Look below. Copy each line that has "bowl" in it.

====== Supplied data ======

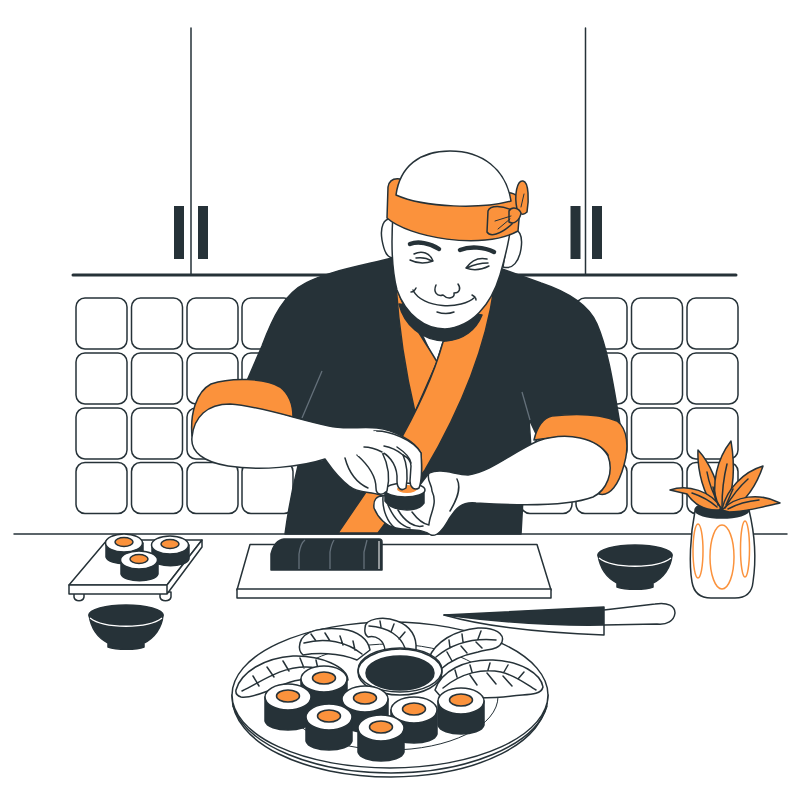
<!DOCTYPE html>
<html lang="en">
<head>
<meta charset="utf-8">
<title>Sushi chef at work</title>
<style>
:root { --ink: #263238; --orange: #fb923c; --paper: #fff; --seam: #64707a; }
html, body { margin: 0; background: var(--paper); overflow: hidden; }
svg { display: block; width: 800px; height: 800px; }
.line { fill: none; stroke: var(--ink); stroke-width: 1.5; stroke-linecap: round; stroke-linejoin: round; }
.white { fill: var(--paper); stroke: var(--ink); stroke-width: 1.5; stroke-linejoin: round; stroke-linecap: round; }
.orange { fill: var(--orange); stroke: var(--ink); stroke-width: 1.5; stroke-linejoin: round; }
.dark { fill: var(--ink); stroke: var(--ink); stroke-width: 1.5; stroke-linejoin: round; }
.seam { fill: none; stroke: var(--seam); stroke-width: 1.3; }
.petal { fill: none; stroke: var(--orange); stroke-width: 1.5; }
.thin { stroke-width: 1; }
.bold { stroke-width: 3; }
.brow { stroke-width: 4.5; }
</style>
</head>
<body>
<svg viewBox="0 0 800 800" role="img" aria-label="A smiling chef in an orange headband shapes sushi at a kitchen counter">
  <defs>
    <rect id="tile" class="white" width="51" height="51" rx="9"/>
    <g id="tile-column">
      <use href="#tile" y="298"/><use href="#tile" y="353"/><use href="#tile" y="408"/><use href="#tile" y="462.500"/>
    </g>
    <g id="roll">
      <path class="dark" d="M-23 0V24C-20 36 20 36 23 24V0Z"/>
      <ellipse class="white" rx="23" ry="13"/>
      <ellipse class="orange" cy="-1" rx="11.500" ry="6"/>
    </g>
    <g id="small-roll">
      <path class="dark" d="M-18 0V14C-15 23 16 23 19 14V0Z"/>
      <ellipse class="white" rx="18.500" ry="9"/>
      <ellipse class="orange" cy="-1" rx="9" ry="4.500"/>
    </g>
    <g id="bowl">
      <path class="dark" d="M-37 0C-35 13 -28 23 -18 28V32C-10 35 11 35 18 32V28C28 23 36 13 37 0Z"/>
      <ellipse class="dark" rx="37" ry="10"/>
      <path d="M-36 3C-22 14 22 14 36 3" fill="none" stroke="#fff" stroke-width="1.300"/>
    </g>
  </defs>

  <g id="cupboards">
    <path class="line" d="M191 28V274M585.500 28V274"/>
    <path class="line bold" d="M73 275H736"/>
    <g fill="var(--ink)">
      <rect x="174" y="206" width="10" height="53"/><rect x="198" y="206" width="10" height="53"/>
      <rect x="570.500" y="206" width="10" height="53"/><rect x="592" y="206" width="10" height="53"/>
    </g>
  </g>

  <g id="tiles">
    <use href="#tile-column" x="76"/><use href="#tile-column" x="131.500"/><use href="#tile-column" x="187"/><use href="#tile-column" x="242"/>
    <use href="#tile-column" x="521"/><use href="#tile-column" x="576"/><use href="#tile-column" x="631.500"/><use href="#tile-column" x="687"/>
  </g>

  <path id="counter-edge" class="line" d="M14 534H787"/>

  <g id="chef">
    <path id="tunic" class="dark" d="M392 258C360 266 326 272 306 283C284 294 273 317 262 346L246 383L290 418L327 460L298 466C292 490 288 512 285 534H521L525 462L533 440L620 424C614 390 609 352 597 324C588 303 565 291 541 283L494 266Z"/>
    <path class="white" d="M529 419L538 438L531 448Z" stroke="none"/>
    <path class="seam" d="M322 371L302 418M522 392L530 420"/>
    <path class="white" d="M420 330L445 336L436 364Z"/>
    <path class="orange" d="M396 285C399 330 405 370 415 412L437 362C426 342 406 318 396 285Z"/>
    <path class="orange" d="M494 288C478 318 458 332 443 342C433 378 412 420 394 451L338 533H378L425 470C452 424 484 360 494 288Z"/>
    <path class="dark" d="M399 304C404 324 421 341 446 341C463 340 476 330 482 315Z"/>

    <g id="head">
      <path class="white" d="M393 219C383 217 380 228 382 240C384 251 387 259 395 258ZM509 231C520 227 523 236 521 249C519 261 513 270 503 267Z"/>
      <path class="white" d="M393 214C391 244 392 271 397 290C406 315 425 329 445 329C472 327 491 305 500 275C506 254 511 235 511 220Z"/>
      <path class="orange" d="M400 179C393 178 389 181 388 187L387 218C408 237 482 251 518 231L520 208C522 201 519 195 511 193Z"/>
      <path class="white" d="M396 195C400 166 420 151 450 151C482 151 506 169 511 201C482 209 425 208 396 195Z"/>
      <path class="orange" d="M517 209C514 195 517 180 523 181C529 182 529 201 527 212C523 216 519 214 517 209Z"/>
      <path class="orange" d="M514 211C502 205 490 205 488 211L487 232C490 237 500 235 512 224Z"/>
      <path class="orange" d="M509 211C512 206 519 208 521 213C520 220 514 225 509 222Z"/>
      <path class="line thin" d="M511 216L495 221M510 219L498 229M521 207L524 194"/>
      <path class="line brow" d="M410 244C418 241 430 243 439 249M460 250C470 246 484 247 494 252"/>
      <path class="line" d="M414 254C422 250 430 253 433 261C425 264 416 263 410 260M416 258C422 257 427 258 432 261M487 259C478 257 471 261 466 268C474 271 483 269 489 266M488 263C480 263 473 265 467 268"/>
      <path class="line" d="M436 285C433 292 437 297 443 295C448 300 455 298 454 293C460 293 461 288 458 284"/>
      <path class="line" d="M413 290C422 309 462 310 475 297M411 292C413 292 415 290 416 288M472 295C474 296 476 298 476 300M437 312C443 314 449 314 454 312"/>
    </g>

    <g id="right-arm">
      <path class="orange" d="M192 436C190 414 196 392 211 384C231 377 266 378 280 387C289 394 293 405 293 417L235 409Z"/>
      <path class="white" d="M192 437C194 417 207 404 230 404C260 406 296 419 329 426C346 430 362 426 377 428C393 430 414 440 421 453C422 468 422 481 419 489C414 492 411 489 410 485C408 491 402 492 398 487C394 493 386 497 380 495C370 491 359 494 349 486C336 476 330 466 325 459C301 467 260 471 228 466C204 462 190 452 192 437Z"/>
    </g>

    <g id="left-arm">
      <path class="orange" d="M534 440C537 427 543 418 552 416C578 413 602 415 617 421C628 429 629 448 624 465C619 484 610 497 599 494L608 455C598 439 567 434 534 440Z"/>
      <path class="white" d="M429 473C441 468 453 474 468 475C491 472 514 451 538 441C567 431 598 438 608 456C614 472 607 490 593 497C567 507 508 505 476 503C459 501 454 512 449 519C444 528 437 537 431 535C422 528 409 531 396 528C386 526 378 518 374 508C373 499 377 496 383 496L416 490Z"/>
      <path class="line" d="M429 473C426 480 432 484 432 491C438 504 430 513 429 524M457 479C462 489 456 501 450 511M383 497C382 510 388 523 395 528M388 505C394 519 401 526 410 528M398 510C405 522 415 528 423 526M412 512C418 520 423 524 429 525"/>
    </g>

    <g id="held-roll">
      <path class="dark" d="M385 491V501C393 512 417 513 424 503V491Z"/>
      <ellipse class="white" cx="405" cy="490" rx="20" ry="7"/>
      <ellipse cx="407" cy="489" rx="10" ry="4" fill="var(--orange)"/>
    </g>
    <g id="pinching-fingers">
      <path class="white" d="M374 431C389 430 414 440 421 453C422 468 422 481 419 488C414 491 410 487 410 481L411 466C411 460 407 457 403 455C407 464 408 476 406 488C401 492 397 488 397 481C398 467 391 457 382 452C389 466 390 479 387 491C382 496 376 495 376 488C376 474 366 463 357 455" />
      <path d="M350 433L376 431L384 453L358 456Z" fill="var(--paper)"/>
      <path class="line" d="M382 452C376 449 370 447 364 447M403 455C397 450 390 447 384 446M411 463C410 456 403 451 397 447M345 458C349 473 357 483 368 488"/>
    </g>
  </g>

  <g id="serving-board">
    <path class="white" d="M74 592V597C75 602 83 602 84 597V592ZM160 592V597C161 602 170 602 171 597V592Z"/>
    <path class="white" d="M107 540H202L167 585H69Z"/>
    <path class="white" d="M69 585H167V594H69ZM167 585L202 540V547L167 594Z"/>
    <use href="#small-roll" x="124" y="543"/>
    <use href="#small-roll" x="170" y="545"/>
    <use href="#small-roll" x="139" y="560"/>
  </g>
  <use href="#bowl" x="126" y="615"/>

  <g id="cutting-board">
    <path class="white" d="M250 544.500H537L551 590H237Z"/>
    <rect class="white" x="237" y="589" width="314" height="9"/>
    <path class="dark" d="M271 570V554C273 546 277 540 284 539H379Q382 539 382 542V570Z"/>
    <path class="seam" d="M299 569V554C300 547 302 542 305 540M330 569V552C331 546 332 543 334 540M364 569V552L367 540"/>
    <path d="M379 541V569" stroke="#fff" fill="none"/>
  </g>

  <use href="#bowl" x="635" y="555"/>

  <g id="knife">
    <path class="white" d="M444 615L604 620V635C545 633 490 628 444 615Z"/>
    <path class="dark" d="M444 615L604 607V625C550 626 490 621 444 615Z"/>
    <path class="white" d="M604 610L655 604C668 602 675 606 675 613C674 621 667 625 657 624L604 625Z"/>
  </g>

  <g id="plant">
    <path class="white" d="M695 511C690 536 689 565 692 582C694 594 701 598 711 598H735C745 598 752 593 753 582C756 562 755 535 749 510Z"/>
    <ellipse class="dark" cx="722" cy="510" rx="27" ry="8"/>
    <g class="petal">
      <ellipse cx="698" cy="551" rx="5" ry="27"/><ellipse cx="722" cy="557" rx="12" ry="32"/><ellipse cx="745" cy="549" rx="4.500" ry="28"/>
    </g>
    <path class="orange" d="M715 510C704 494 697 472 698 450C710 463 719 484 722 506Z"/>
    <path class="orange" d="M717 508C711 483 717 459 731 441C735 465 734 489 726 508Z"/>
    <path class="orange" d="M722 509C727 489 743 472 763 466C757 484 746 501 730 511Z"/>
    <path class="orange" d="M719 510C705 511 694 504 687 494L670 490C688 484 711 491 721 508Z"/>
    <path class="orange" d="M722 510C735 496 759 492 780 503C762 507 745 512 729 512Z"/>
    <path class="line" d="M720 507C714 496 709 484 707 472M722 507C722 490 724 476 727 464M725 508C732 496 739 487 748 479M717 507C709 500 701 496 692 493M728 509C739 503 748 501 759 500M718 505L713 487M726 505L733 489"/>
  </g>

  <g id="platter">
    <path class="white" d="M232 695C231 743 305 777 391 777C478 776 547 743 548 695Z"/>
    <ellipse class="white" cx="390" cy="695" rx="158" ry="73"/>
    <path class="line" d="M233 706C246 746 315 773 391 773C466 773 535 746 547 706"/>
    <ellipse class="line thin" cx="390" cy="697" rx="108" ry="53"/>

    <g id="dumplings">
      <path class="white" d="M300 643C303 630 324 627 342 629C358 631 368 639 370 650L357 660C338 652 315 653 303 655Q298 651 300 643Z"/>
      <path class="line" d="M304 643C326 637 347 642 362 654M316 641L311 634M330 641L325 633M343 645L340 636M355 650L353 641"/>
      <path class="white" d="M365 628C365 618 384 616 397 621C411 626 417 637 416 650H385C384 640 376 635 368 637Q364 634 365 628Z"/>
      <path class="line" d="M369 626C389 627 401 637 405 648M381 627L380 621M391 632L394 624M399 639L405 632"/>
      <path class="white" d="M429 658C435 642 455 630 478 628C495 627 505 634 502 642C499 650 488 649 478 652C463 655 450 661 441 669Z"/>
      <path class="line" d="M436 657C453 643 475 638 496 640M450 648L449 640M463 642L462 634M478 639L481 631M447 652L452 661M461 646L467 653M476 642L482 648"/>
      <path class="white" d="M236 690C241 672 264 658 293 656C321 655 347 667 348 680C326 680 303 676 285 684C269 691 250 699 241 697Q235 695 236 690Z"/>
      <path class="line" d="M242 691C264 680 281 667 306 667C321 667 334 673 341 679M253 676L259 686M267 667L274 677M283 661L289 671M300 658L304 668M316 660L318 669"/>
      <path class="white" d="M435 690C441 671 465 659 493 660C521 661 541 674 543 687C541 696 525 694 512 696C492 699 464 698 441 697Z"/>
      <path class="line" d="M443 688C461 673 483 668 501 672C517 676 527 685 536 690M457 677L455 670M472 672L470 665M488 670L490 663M504 672L508 665M518 679L524 672M470 675L477 685M487 673L496 684M503 676L512 686"/>
    </g>

    <g id="sauce-bowl">
      <ellipse class="white" cx="400" cy="672" rx="42" ry="23"/>
      <ellipse class="line" cx="400" cy="670" rx="42" ry="22"/>
      <ellipse class="dark" cx="400" cy="673" rx="34" ry="17"/>
    </g>

    <g id="rolls">
      <use href="#roll" x="324" y="679"/>
      <use href="#roll" x="365" y="699"/>
      <use href="#roll" x="288" y="697"/>
      <use href="#roll" x="461" y="701"/>
      <use href="#roll" x="414" y="710"/>
      <use href="#roll" x="329" y="717"/>
      <use href="#roll" x="381" y="728"/>
    </g>
  </g>
</svg>
</body>
</html>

======

▶ _Exercise solution_:
    <g id="bowl">
  <use href="#bowl" x="126" y="615"/>
  <use href="#bowl" x="635" y="555"/>
    <g id="sauce-bowl">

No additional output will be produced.